• **YOUR GOAL**
Count the lines in the records below that contain the word "Contacts", and reply with only that number.

• **DATA SECTION**
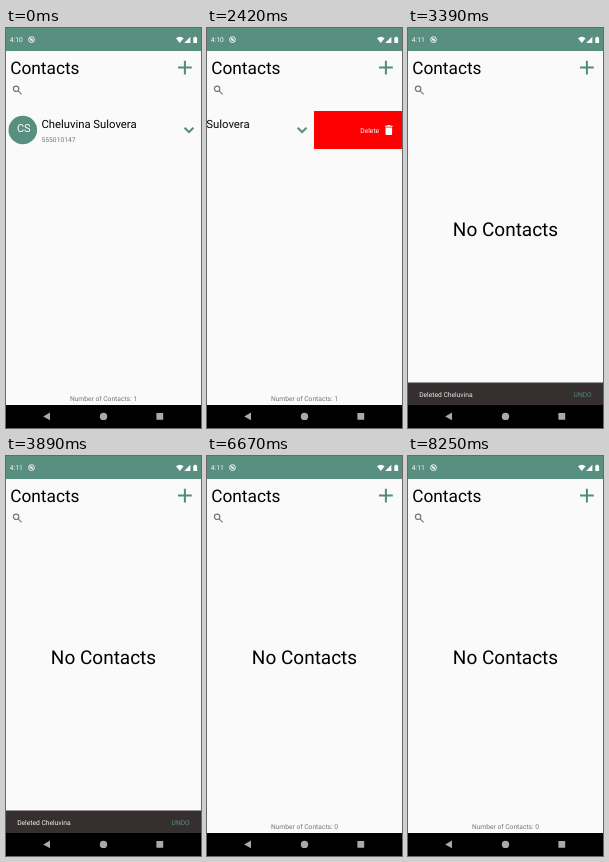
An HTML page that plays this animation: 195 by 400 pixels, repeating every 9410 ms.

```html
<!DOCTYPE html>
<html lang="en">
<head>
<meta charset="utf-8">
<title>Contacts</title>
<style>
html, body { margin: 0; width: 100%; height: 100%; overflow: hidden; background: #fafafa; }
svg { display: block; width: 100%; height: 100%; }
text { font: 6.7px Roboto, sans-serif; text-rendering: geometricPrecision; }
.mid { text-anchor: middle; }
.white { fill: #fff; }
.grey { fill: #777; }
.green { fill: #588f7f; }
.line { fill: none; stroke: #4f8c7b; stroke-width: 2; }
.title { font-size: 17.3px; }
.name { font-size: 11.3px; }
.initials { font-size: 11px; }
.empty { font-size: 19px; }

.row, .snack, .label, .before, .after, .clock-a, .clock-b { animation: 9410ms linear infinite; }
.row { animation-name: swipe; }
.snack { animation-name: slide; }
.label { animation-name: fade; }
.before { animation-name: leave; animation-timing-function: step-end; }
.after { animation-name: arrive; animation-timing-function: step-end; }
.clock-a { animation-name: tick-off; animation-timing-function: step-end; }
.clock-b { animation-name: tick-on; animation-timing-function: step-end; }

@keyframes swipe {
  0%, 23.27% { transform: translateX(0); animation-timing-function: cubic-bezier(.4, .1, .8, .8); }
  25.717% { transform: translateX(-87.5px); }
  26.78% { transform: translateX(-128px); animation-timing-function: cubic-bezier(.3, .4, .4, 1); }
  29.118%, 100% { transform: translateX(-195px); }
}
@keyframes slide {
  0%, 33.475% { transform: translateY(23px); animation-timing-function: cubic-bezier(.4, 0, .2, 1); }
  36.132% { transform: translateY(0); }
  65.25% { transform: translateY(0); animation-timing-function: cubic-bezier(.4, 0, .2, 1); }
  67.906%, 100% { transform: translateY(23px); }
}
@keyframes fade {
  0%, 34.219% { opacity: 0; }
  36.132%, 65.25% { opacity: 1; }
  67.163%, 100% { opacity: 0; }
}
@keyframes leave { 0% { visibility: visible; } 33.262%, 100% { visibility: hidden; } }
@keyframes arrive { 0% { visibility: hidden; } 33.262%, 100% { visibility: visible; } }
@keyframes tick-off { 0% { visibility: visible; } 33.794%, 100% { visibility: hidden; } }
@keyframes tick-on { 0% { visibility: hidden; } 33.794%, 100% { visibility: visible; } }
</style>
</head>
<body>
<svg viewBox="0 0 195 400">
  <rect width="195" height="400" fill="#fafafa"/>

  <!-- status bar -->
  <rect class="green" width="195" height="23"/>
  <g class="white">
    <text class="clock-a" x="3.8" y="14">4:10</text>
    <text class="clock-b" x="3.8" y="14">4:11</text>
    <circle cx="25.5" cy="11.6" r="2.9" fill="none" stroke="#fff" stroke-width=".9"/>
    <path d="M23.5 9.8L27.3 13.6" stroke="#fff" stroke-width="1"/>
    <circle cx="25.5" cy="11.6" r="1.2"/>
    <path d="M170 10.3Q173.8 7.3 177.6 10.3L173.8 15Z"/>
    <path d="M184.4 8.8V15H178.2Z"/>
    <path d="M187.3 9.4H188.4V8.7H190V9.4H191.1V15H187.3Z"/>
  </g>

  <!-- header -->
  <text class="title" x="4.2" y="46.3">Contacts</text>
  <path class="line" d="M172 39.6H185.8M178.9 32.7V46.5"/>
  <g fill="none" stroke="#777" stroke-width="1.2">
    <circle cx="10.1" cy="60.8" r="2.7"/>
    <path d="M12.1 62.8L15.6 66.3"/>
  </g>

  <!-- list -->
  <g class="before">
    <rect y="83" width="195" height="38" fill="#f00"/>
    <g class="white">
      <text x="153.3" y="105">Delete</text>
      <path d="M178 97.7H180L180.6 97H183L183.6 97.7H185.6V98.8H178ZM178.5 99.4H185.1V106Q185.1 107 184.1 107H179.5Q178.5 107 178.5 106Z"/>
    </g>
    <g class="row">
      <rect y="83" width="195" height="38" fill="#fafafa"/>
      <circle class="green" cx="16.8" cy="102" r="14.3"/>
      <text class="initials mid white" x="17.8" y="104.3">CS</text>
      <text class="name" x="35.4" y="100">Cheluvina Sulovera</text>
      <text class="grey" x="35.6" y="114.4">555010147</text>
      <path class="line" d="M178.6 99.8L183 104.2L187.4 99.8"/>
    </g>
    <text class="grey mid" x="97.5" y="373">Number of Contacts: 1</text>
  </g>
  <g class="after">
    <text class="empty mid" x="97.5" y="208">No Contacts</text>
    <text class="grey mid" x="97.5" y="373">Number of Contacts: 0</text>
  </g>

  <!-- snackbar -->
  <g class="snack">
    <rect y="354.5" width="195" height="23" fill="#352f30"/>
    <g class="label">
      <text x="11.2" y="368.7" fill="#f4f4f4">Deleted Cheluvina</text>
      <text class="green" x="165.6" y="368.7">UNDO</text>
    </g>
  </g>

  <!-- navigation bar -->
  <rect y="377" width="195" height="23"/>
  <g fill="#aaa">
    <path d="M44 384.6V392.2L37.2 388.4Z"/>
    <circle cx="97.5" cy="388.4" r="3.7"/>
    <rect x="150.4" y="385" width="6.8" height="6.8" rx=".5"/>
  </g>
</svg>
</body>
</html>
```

...

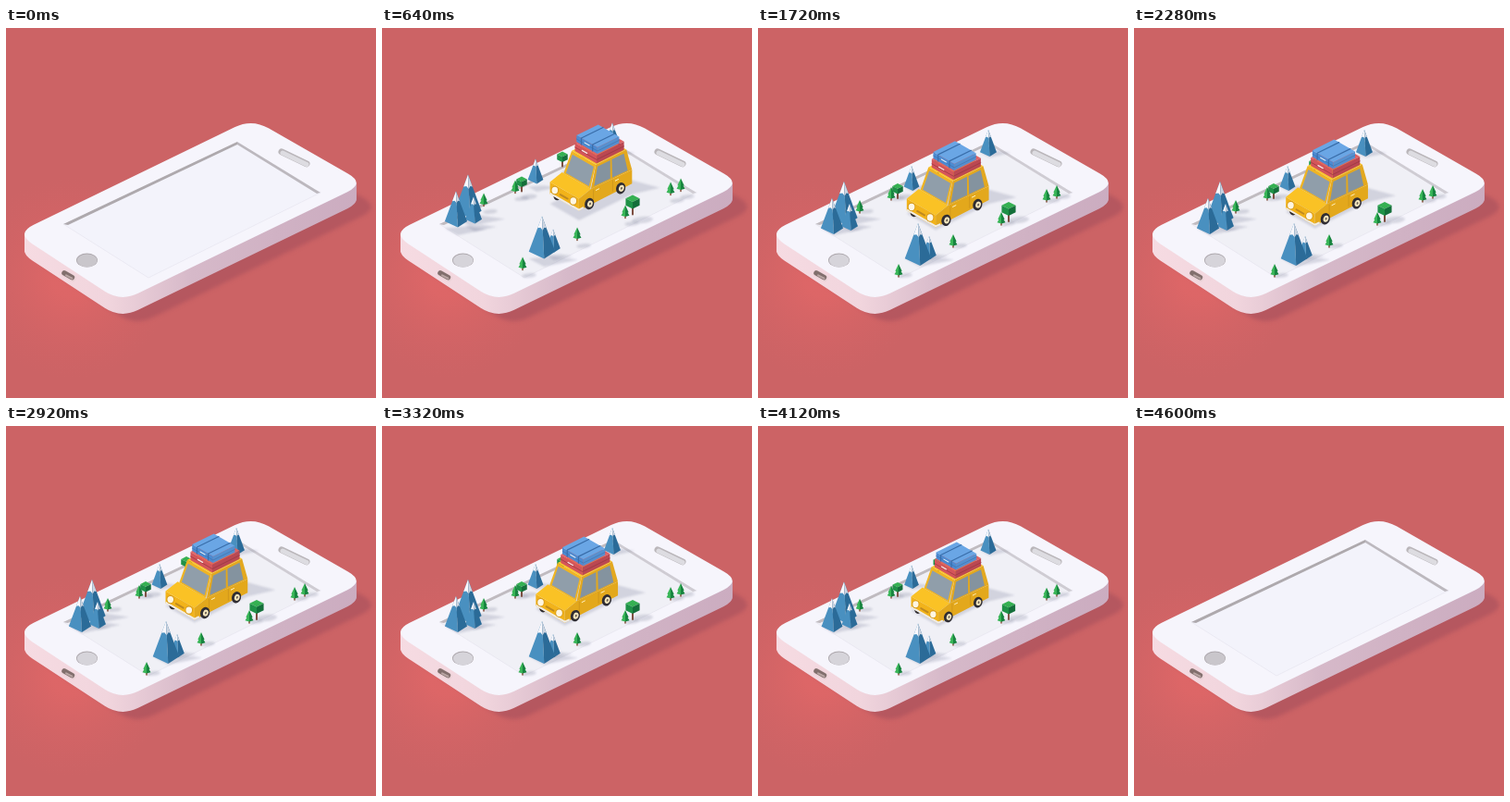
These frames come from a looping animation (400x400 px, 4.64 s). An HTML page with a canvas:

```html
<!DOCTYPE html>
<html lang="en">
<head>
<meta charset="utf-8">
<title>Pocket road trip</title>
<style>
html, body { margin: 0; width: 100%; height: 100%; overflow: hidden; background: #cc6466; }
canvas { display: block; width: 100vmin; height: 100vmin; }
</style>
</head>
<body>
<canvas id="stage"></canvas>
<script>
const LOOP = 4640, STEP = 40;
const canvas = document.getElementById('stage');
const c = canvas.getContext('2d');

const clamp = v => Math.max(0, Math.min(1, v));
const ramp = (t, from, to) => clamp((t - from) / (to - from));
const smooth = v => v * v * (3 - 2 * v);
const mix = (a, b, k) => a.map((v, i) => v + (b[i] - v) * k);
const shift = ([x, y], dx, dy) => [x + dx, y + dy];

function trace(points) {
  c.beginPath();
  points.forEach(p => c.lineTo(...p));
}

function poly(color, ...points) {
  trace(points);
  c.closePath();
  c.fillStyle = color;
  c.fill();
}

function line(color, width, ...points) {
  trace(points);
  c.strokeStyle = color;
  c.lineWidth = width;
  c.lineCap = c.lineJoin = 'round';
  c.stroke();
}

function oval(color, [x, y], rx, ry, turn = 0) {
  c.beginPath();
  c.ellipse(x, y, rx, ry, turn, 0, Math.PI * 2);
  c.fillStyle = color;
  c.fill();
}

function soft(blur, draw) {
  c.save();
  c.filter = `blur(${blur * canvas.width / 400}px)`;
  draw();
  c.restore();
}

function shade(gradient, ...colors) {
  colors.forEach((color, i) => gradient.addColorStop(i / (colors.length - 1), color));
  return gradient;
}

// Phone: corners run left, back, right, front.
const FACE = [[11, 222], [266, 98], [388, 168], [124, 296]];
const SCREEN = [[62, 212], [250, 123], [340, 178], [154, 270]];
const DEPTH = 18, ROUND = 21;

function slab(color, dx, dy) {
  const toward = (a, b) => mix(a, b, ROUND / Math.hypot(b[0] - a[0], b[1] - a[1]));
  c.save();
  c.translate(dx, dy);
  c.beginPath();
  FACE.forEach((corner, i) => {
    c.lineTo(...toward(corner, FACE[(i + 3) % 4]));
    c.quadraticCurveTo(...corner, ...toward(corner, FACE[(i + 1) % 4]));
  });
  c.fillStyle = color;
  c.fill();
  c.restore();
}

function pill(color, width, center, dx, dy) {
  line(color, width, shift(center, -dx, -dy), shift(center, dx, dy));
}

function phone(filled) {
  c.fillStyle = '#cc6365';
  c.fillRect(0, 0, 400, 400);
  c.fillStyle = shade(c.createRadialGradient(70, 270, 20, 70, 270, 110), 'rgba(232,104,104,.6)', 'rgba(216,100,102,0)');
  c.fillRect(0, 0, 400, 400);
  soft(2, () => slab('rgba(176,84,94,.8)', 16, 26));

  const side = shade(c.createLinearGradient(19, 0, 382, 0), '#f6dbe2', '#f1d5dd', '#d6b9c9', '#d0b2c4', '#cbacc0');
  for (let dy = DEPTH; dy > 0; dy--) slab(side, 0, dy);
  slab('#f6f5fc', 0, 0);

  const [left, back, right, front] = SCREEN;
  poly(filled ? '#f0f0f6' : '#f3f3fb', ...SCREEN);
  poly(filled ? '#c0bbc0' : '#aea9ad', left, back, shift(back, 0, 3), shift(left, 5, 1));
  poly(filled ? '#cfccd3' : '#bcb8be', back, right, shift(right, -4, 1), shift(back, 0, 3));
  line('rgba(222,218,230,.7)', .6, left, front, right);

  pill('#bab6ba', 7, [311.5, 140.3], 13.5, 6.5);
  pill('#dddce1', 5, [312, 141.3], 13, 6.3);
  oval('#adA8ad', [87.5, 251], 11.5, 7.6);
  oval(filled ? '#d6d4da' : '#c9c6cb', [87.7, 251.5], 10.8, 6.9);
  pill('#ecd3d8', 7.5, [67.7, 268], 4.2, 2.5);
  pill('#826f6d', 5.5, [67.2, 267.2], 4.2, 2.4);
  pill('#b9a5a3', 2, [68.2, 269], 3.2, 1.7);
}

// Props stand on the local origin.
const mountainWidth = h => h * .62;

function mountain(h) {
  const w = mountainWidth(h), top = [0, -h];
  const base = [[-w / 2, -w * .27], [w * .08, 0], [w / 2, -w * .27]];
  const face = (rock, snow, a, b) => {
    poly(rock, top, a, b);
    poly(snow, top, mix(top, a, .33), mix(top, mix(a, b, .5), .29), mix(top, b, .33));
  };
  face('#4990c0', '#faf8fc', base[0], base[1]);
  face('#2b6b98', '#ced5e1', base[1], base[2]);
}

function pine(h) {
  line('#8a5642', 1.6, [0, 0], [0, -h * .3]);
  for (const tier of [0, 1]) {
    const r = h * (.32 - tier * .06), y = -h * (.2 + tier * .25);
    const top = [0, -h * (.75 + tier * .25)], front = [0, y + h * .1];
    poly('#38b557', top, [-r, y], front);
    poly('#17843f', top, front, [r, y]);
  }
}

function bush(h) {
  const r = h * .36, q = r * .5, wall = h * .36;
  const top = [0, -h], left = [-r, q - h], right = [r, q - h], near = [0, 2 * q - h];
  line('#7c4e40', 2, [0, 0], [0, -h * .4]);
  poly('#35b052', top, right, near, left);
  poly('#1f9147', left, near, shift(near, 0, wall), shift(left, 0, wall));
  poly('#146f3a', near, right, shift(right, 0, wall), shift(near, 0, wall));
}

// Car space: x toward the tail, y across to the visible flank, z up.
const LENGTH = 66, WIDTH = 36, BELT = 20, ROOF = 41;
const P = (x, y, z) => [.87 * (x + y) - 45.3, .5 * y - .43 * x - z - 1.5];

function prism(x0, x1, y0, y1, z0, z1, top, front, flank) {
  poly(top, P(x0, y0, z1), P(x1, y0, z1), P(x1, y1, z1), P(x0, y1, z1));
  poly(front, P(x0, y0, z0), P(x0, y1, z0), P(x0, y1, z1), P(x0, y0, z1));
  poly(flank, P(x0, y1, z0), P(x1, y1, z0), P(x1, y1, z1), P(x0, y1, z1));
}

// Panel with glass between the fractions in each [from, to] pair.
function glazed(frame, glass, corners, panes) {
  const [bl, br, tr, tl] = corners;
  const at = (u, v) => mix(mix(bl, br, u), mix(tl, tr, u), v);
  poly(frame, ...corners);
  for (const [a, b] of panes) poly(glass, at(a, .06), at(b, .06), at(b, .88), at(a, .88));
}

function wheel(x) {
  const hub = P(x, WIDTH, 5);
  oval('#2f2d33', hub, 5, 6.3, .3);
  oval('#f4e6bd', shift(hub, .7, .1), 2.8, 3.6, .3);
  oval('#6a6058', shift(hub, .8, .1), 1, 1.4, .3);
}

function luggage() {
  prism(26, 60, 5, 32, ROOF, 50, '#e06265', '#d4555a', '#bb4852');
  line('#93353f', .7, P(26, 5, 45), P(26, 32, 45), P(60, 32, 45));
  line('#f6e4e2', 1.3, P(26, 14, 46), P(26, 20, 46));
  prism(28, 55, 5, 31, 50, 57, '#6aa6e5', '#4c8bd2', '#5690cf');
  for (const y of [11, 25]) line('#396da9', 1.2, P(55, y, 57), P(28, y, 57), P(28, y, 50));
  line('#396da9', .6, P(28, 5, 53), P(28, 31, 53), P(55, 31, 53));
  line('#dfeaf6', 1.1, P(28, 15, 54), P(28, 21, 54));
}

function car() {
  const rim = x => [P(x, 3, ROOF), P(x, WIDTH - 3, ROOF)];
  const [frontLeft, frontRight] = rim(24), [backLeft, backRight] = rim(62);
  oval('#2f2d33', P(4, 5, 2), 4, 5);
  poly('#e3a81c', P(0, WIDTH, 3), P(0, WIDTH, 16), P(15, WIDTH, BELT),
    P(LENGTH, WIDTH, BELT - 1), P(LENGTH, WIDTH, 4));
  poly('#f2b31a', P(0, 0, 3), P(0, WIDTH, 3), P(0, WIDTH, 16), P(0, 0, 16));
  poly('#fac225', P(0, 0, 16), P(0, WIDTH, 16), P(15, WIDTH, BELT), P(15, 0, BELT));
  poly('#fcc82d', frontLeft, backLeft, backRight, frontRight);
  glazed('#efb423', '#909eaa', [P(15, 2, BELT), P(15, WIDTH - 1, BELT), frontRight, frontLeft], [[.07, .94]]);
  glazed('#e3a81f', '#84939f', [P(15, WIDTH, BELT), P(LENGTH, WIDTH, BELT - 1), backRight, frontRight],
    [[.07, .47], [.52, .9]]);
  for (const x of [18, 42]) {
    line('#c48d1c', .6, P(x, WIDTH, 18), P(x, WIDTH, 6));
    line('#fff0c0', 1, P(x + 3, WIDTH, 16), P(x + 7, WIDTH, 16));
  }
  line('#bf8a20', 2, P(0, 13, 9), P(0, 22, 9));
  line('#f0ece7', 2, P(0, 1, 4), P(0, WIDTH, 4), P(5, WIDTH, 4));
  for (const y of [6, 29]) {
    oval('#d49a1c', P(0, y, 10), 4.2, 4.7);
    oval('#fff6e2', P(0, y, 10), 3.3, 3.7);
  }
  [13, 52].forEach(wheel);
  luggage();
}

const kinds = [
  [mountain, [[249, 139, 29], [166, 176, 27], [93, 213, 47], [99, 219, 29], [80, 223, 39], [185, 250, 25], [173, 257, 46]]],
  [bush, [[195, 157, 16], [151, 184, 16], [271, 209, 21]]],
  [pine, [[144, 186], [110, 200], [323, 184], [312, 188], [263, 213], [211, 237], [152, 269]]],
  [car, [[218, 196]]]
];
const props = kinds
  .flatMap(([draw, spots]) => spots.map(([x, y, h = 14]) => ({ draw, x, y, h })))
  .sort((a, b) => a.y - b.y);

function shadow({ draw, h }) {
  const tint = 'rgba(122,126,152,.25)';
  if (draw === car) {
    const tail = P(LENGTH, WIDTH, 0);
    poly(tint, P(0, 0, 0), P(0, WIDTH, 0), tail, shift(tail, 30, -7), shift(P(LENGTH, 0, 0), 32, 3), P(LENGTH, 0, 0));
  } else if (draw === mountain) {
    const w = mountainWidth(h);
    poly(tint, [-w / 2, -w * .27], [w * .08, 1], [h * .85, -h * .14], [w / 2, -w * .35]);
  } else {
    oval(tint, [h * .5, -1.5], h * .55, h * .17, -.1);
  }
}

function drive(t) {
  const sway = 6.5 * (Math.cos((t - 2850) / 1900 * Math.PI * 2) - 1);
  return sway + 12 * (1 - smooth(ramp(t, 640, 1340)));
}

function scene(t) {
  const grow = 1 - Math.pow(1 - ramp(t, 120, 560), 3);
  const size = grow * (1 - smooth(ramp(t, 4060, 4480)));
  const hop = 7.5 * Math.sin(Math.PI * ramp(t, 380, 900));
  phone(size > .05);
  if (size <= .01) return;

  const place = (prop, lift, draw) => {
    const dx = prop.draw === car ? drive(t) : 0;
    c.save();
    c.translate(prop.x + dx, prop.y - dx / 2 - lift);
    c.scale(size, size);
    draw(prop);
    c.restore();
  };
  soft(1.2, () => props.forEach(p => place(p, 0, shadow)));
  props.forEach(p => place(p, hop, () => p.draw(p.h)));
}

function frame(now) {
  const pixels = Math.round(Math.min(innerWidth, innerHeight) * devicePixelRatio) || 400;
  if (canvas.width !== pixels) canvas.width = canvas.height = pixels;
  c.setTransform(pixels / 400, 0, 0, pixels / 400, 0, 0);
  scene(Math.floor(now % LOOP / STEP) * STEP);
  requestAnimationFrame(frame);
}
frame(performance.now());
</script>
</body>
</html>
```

==

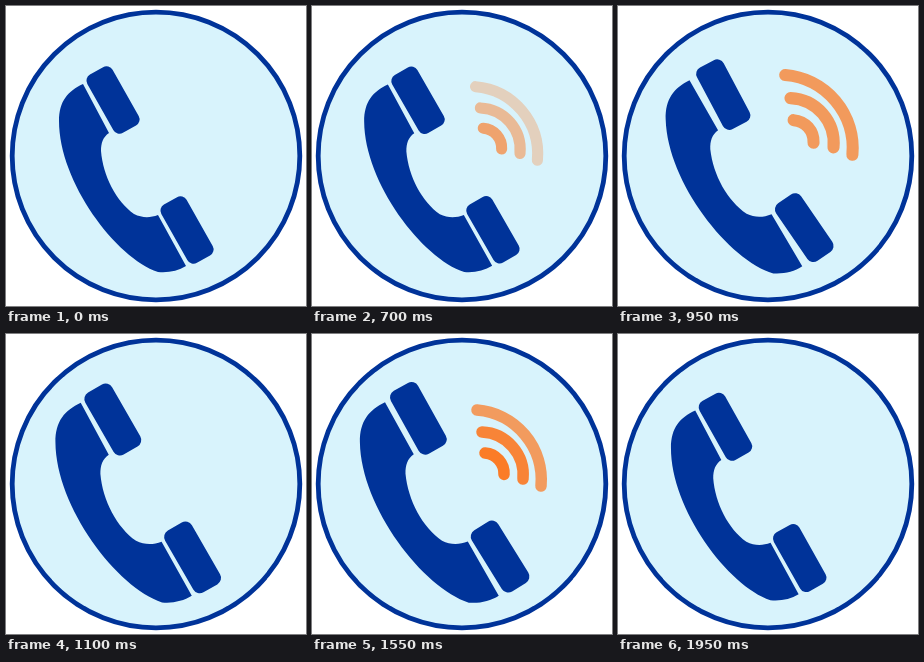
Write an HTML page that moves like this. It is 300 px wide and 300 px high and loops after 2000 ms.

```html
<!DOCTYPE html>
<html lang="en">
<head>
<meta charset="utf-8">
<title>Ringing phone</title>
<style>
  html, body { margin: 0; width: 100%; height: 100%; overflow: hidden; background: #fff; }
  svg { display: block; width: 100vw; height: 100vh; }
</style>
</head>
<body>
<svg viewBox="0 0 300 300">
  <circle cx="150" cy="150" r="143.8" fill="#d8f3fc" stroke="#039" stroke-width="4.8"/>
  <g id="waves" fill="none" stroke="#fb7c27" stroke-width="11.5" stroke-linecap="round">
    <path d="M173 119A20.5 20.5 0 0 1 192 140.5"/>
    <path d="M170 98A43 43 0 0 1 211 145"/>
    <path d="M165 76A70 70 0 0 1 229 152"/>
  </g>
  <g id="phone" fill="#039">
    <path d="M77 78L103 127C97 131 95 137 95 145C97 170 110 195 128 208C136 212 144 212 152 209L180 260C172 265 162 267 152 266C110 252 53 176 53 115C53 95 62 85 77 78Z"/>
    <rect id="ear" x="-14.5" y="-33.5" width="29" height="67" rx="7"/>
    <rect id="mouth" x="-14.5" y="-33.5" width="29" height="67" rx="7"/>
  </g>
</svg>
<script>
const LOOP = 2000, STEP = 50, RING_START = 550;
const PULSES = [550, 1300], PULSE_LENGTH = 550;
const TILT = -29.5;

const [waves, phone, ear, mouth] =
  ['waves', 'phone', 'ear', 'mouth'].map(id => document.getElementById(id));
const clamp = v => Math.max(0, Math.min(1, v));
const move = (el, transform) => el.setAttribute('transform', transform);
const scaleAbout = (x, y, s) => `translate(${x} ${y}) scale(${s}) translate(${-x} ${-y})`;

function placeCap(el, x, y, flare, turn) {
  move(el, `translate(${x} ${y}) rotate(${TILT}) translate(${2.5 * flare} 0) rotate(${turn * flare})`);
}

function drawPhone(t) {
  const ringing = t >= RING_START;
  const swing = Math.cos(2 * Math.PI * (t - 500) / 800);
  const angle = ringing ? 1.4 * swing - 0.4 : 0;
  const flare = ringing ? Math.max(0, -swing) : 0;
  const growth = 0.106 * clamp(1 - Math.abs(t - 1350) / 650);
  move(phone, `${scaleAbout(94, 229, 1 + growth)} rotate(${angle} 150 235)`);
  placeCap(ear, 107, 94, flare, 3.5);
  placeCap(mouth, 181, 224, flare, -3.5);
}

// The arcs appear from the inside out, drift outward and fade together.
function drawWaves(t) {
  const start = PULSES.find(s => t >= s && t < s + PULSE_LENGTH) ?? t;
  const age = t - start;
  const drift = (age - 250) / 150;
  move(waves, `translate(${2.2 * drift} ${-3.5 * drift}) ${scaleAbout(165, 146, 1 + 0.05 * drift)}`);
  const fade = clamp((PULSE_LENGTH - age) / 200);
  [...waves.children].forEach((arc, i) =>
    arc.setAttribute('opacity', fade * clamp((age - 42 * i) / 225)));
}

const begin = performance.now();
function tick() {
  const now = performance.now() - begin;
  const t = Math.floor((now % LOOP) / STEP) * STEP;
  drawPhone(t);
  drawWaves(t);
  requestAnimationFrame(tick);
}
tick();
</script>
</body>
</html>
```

• **OUTPUT OF THE TASK**
5